*WHAT NEEDS TO BE DONE:* Gather from the material every line that contains the string "setAttribute".

*RECORDED DATA:*
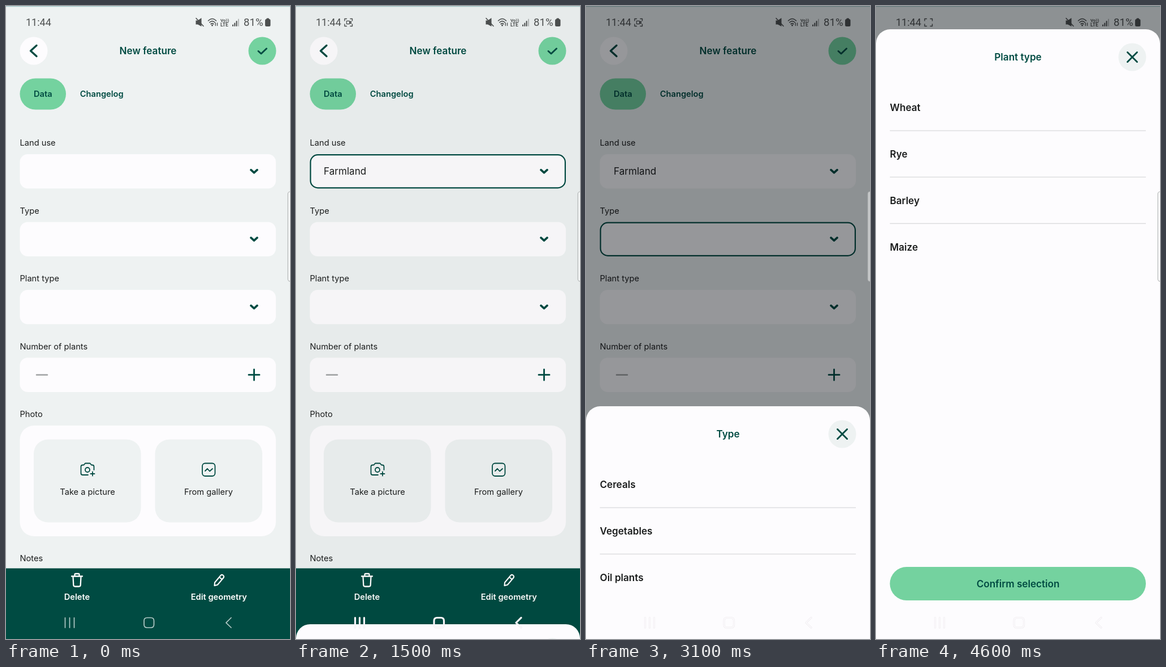
These frames come from a looping animation (502x1115 px, 5.1 s). An HTML page:

```html
<!DOCTYPE html>
<html lang="en">
<head>
<meta charset="utf-8">
<title>New feature form</title>
<style>
  html, body { margin: 0; width: 100%; height: 100%; overflow: hidden; background: #eef2f2; }
  svg { display: block; width: 100vw; height: 100vh; }
  text { font-family: Inter, sans-serif; font-size: 14.65px; fill: #1b1d1d; }
  .lg { font-size: 17.1px; }
  .sb { font-weight: 600; }
  .mid { text-anchor: middle; }
  .green { fill: #004b42; }
  .white { fill: #fff; }
  .status, .status text { font-family: Roboto, sans-serif; fill: #4d5050; }
  .line { fill: none; stroke: #004b42; stroke-linecap: round; stroke-linejoin: round; }
</style>
</head>
<body>
<svg id="stage" viewBox="0 0 502 1115" preserveAspectRatio="none" xmlns="http://www.w3.org/2000/svg"></svg>
<script>
const LOOP = 5100, STEP = 100;
const PAPER = '#fdfcfe', BG = '#eef2f2', MINT = '#74d29f', DARK = '#004b42';

const text = (s, x, y, cls = '') => `<text x="${x}" y="${y}" class="${cls}">${s}</text>`;
const box = (x, y, w, h, r, fill) =>
  `<rect x="${x}" y="${y}" width="${w}" height="${h}" rx="${r}" fill="${fill}"/>`;
const disc = (x, y, fill) => `<circle cx="${x}" cy="${y}" r="24.5" fill="${fill}"/>`;
const line = (d, w, color = DARK) =>
  `<path class="line" d="${d}" stroke-width="${w}" style="stroke:${color}"/>`;

const fields = [
  { label: 'Land use', y: 261 },
  { label: 'Type', y: 380.5 },
  { label: 'Plant type', y: 500 }
];

const sheets = [
  { title: 'Land use', top: 705, rows: ['Farmland', 'Orchard', 'Vineyard'],
    open: 350, rise: 250, close: 1250, focus: 200 },
  { title: 'Type', top: 705, rows: ['Cereals', 'Vegetables', 'Oil plants'],
    open: 2250, rise: 250, close: 3350, focus: 2100 },
  { title: 'Plant type', top: 41, rows: ['Wheat', 'Rye', 'Barley', 'Maize'],
    open: 4220, rise: 180, close: Infinity, focus: 4100, button: 'Confirm selection' }
];
const FALL = 350;

const touches = [
  { from: 100, to: 400, x: 60, y: 282 },
  { from: 1200, to: 1300, x: 62, y: 836 },
  { from: 2000, to: 2300, x: 52, y: 401 },
  { from: 3300, to: 3400, x: 60, y: 836 },
  { from: 4000, to: 4300, x: 68, y: 519 }
];

function statusBar() {
  const ink = '#4d5050';
  return `<g class="status">
    <text x="35" y="35" font-size="18" style="font-size:18px" textLength="">11:44</text>
    <text x="420" y="35" style="font-size:18.6px">81%</text>
    <g id="rec">
      ${line('M86 26V22.5H89.5M96 22.5H99.5V26M99.5 32V35.5H96M89.5 35.5H86V32', 1.4, ink)}
      <g id="cam">${line('M89.5 26.3H94.5V31.7H89.5ZM94.5 29L97.3 26.8V31.2Z', 1.3, ink)}</g>
    </g>
    <path d="M335.500 25.500H339L345.500 21V36L339 32.500H335.500Z"/>
    ${line('M336 21.500L349 35.500', 1.6, ink)}
    ${line('M357.5 26Q364.500 19 371.500 26M359.800 29Q364.500 24.400 369.200 29M362 31.800Q364.500 29.500 367 31.800', 1.6, ink)}
    <circle cx="364.500" cy="34" r="1.500"/>
    ${line('M370.300 34.500V30M373.500 30V34.500', 1.3, ink)}
    <text x="379" y="27.500" style="font-size:8px;font-weight:700">Vo))</text>
    <text x="379" y="36" style="font-size:8.500px;font-weight:700">LTE</text>
    ${line('M401 33.500V35M404.300 30.500V35M407.600 27V35', 2, ink)}
    ${line('M411 23.500V35', 2, '#b4b8b8')}
    ${box(458, 23, 9.5, 13, 2.5, ink)}${box(460.5, 21.5, 4.5, 3, 1, ink)}
  </g>`.replace(' textLength=""', '');
}

function header() {
  return disc(49, 79, PAPER) + line('M54 69.500L43.500 79L54 88.500', 3.4)
    + text('New feature', 251, 85, 'lg sb mid green')
    + disc(453, 79, MINT) + line('M446 79.500L451 84L460.500 75', 3)
    + box(24.5, 127.5, 81.5, 55, 27.5, MINT)
    + text('Data', 65.3, 160.2, 'sb mid green')
    + text('Changelog', 169.2, 160.2, 'sb mid green');
}

function field({ label, y }, i) {
  return text(label, 24.5, y - 15) + box(24.5, y, 452.5, 60.5, 14, PAPER)
    + `<rect id="focus${i}" x="25.600" y="${y + 1.1}" width="450.300" height="58.300" rx="13" fill="none" stroke="${DARK}" stroke-width="2.200"/>`
    + `<text id="value${i}" x="49" y="${y + 36.3}" class="lg"></text>`
    + line(`M433 ${y + 27.7}L438.500 ${y + 32.6}L444 ${y + 27.7}`, 3.8);
}

function form() {
  return fields.map(field).join('')
    + text('Number of plants', 24.5, 604.5) + box(24.5, 619.5, 452.5, 60.5, 14, PAPER)
    + line('M54 649.700H73', 2.5, '#a0a2a3') + line('M429 649.700H448M438.500 640.200V659.200', 2.8)
    + text('Photo', 24.5, 724) + box(24.5, 739, 452.5, 195, 25, PAPER)
    + box(49, 763.5, 189.5, 146, 25, BG) + box(263.5, 763.5, 189.5, 146, 25, BG)
    + line('M145 826H135.500Q132.500 826 132.500 823V811.500Q132.500 808.500 135.500 808.500H137.500L140 805.500H148.500L151 808.500H152.500Q155.500 808.500 155.500 811.500V817M149.500 824H156.500M153 820.500V827.500', 1.8)
    + `<circle class="line" cx="144" cy="817" r="4" stroke-width="1.800"/>`
    + text('Take a picture', 144, 861, 'mid')
    + `<rect class="line" x="347" y="805.500" width="22.500" height="22.500" rx="5" stroke-width="1.800"/>`
    + line('M352 819L356 815L360 819.500L365 815', 1.8)
    + text('From gallery', 358, 861, 'mid')
    + text('Notes', 24.5, 977.8);
}

function bottomBar() {
  return box(0, 990.5, 502, 124.5, 0, DARK)
    + line('M116 1004.500H135M121.500 1004V1001.500Q121.500 1000 123 1000H128Q129.500 1000 129.500 1001.500V1004M118.500 1005L119.300 1020Q119.500 1022.500 122 1022.500H129Q131.500 1022.500 131.700 1020L132.500 1005', 2.3, '#fff')
    + text('Delete', 125.5, 1046.2, 'sb mid white')
    + line('M368.500 1021L369 1015.500L379.500 1003Q381.500 1001 383.700 1002.800Q386 1004.800 384.500 1007L374 1019.500ZM377 1006L381.800 1010', 2.1, '#fff')
    + text('Edit geometry', 376.3, 1046.2, 'sb mid white');
}

const NAV = 'M104.500 1077.500V1095M112.500 1077.500V1095M120.500 1077.500V1095'
  + 'M249.500 1077.500H256Q261.500 1077.500 261.500 1083V1089.500Q261.500 1095 256 1095H249.500Q244 1095 244 1089.500V1083Q244 1077.500 249.500 1077.500Z'
  + 'M398 1077.500L389 1086.300L398 1095';

function sheet({ title, top, rows, button }, i) {
  const list = rows.map((name, k) => {
    const y = 138 + k * 81.8;
    return text(name, 24.5, y + 6.2, 'lg sb')
      + (k < rows.length - 1 ? box(24.5, y + 39.8, 452.5, 1.6, 0, '#dfdfe2') : '');
  }).join('');
  return `<g id="sheet${i}">
    ${box(0, 0, 502, 1160, 25, PAPER)}
    ${text(title, 251, 55.2, 'lg sb mid green')}
    ${disc(453, 49, BG)}${line('M444.500 40.500L461.500 57.500M461.500 40.500L444.500 57.500', 2.9)}
    ${list}
    ${button ? box(24.5, 988 - top, 452.5, 59, 29.5, MINT) + text(button, 251, 1023.5 - top, 'lg sb mid green') : ''}
  </g>`;
}

document.getElementById('stage').innerHTML =
  box(0, 0, 502, 1115, 0, BG) + box(0, 0, 502, 1.3, 0, '#a3c8c8')
  + statusBar() + header() + form() + bottomBar()
  + `<g id="nav">${line(NAV, 1.7, '#b3cac7')}</g>`
  + '<rect id="dim" width="502" height="1115" fill="#04070a"/>'
  + sheets.map(sheet).join('')
  + `<g id="paleNav">${line(NAV, 3.2, '#f0edf0')}${line(NAV, 1.5, PAPER)}</g>`
  + '<rect x="498.300" y="327" width="14" height="158" rx="4" fill="#fff" fill-opacity=".5" stroke="#b2b5b5" stroke-width="1.200"/>'
  + `<circle id="touch" r="10.700" fill="#fff" fill-opacity=".6" stroke="#cfdde0" stroke-width="1.400"/>`;

const $ = id => document.getElementById(id);
const show = (id, on) => $(id).setAttribute('visibility', on ? 'visible' : 'hidden');
const clamp = v => Math.min(1, Math.max(0, v));
const easeOut = u => 1 - Math.pow(1 - u, 2.2);

function progress(s, t) {
  return t < s.close
    ? easeOut(clamp((t - s.open) / s.rise))
    : 1 - easeOut(clamp((t - s.close) / FALL));
}

function draw(t) {
  let shade = 0;
  const focused = sheets.filter(s => t >= s.focus).length - 1;
  sheets.forEach((s, i) => {
    const p = progress(s, t);
    shade = Math.max(shade, p);
    show('sheet' + i, p > 0);
    $('sheet' + i).setAttribute('transform', `translate(0 ${1115 - (1115 - s.top) * p})`);
    show('focus' + i, i === focused);
    $('value' + i).textContent = t >= s.close ? s.rows[0] : '';
  });
  $('dim').setAttribute('opacity', 0.41 * shade);
  show('nav', shade === 0);
  show('paleNav', shade > 0);

  show('rec', t >= 100);
  show('cam', t >= 100 && Math.floor((t - 100) / 500) % 2 === 0);

  const hit = touches.find(c => t >= c.from && t < c.to + STEP);
  show('touch', hit);
  if (hit) {
    $('touch').setAttribute('cx', hit.x);
    $('touch').setAttribute('cy', hit.y);
    $('touch').setAttribute('opacity', t < hit.to ? 1 : 0.2);
  }
}

const start = performance.now();
function tick() {
  const t = (performance.now() - start) % LOOP;
  draw(Math.floor(t / STEP) * STEP);
  requestAnimationFrame(tick);
}
tick();
</script>
</body>
</html>
```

*RESPONSE TO THIS EXERCISE:*
const show = (id, on) => $(id).setAttribute('visibility', on ? 'visible' : 'hidden');
    $('sheet' + i).setAttribute('transform', `translate(0 ${1115 - (1115 - s.top) * p})`);
  $('dim').setAttribute('opacity', 0.41 * shade);
    $('touch').setAttribute('cx', hit.x);
    $('touch').setAttribute('cy', hit.y);
    $('touch').setAttribute('opacity', t < hit.to ? 1 : 0.2);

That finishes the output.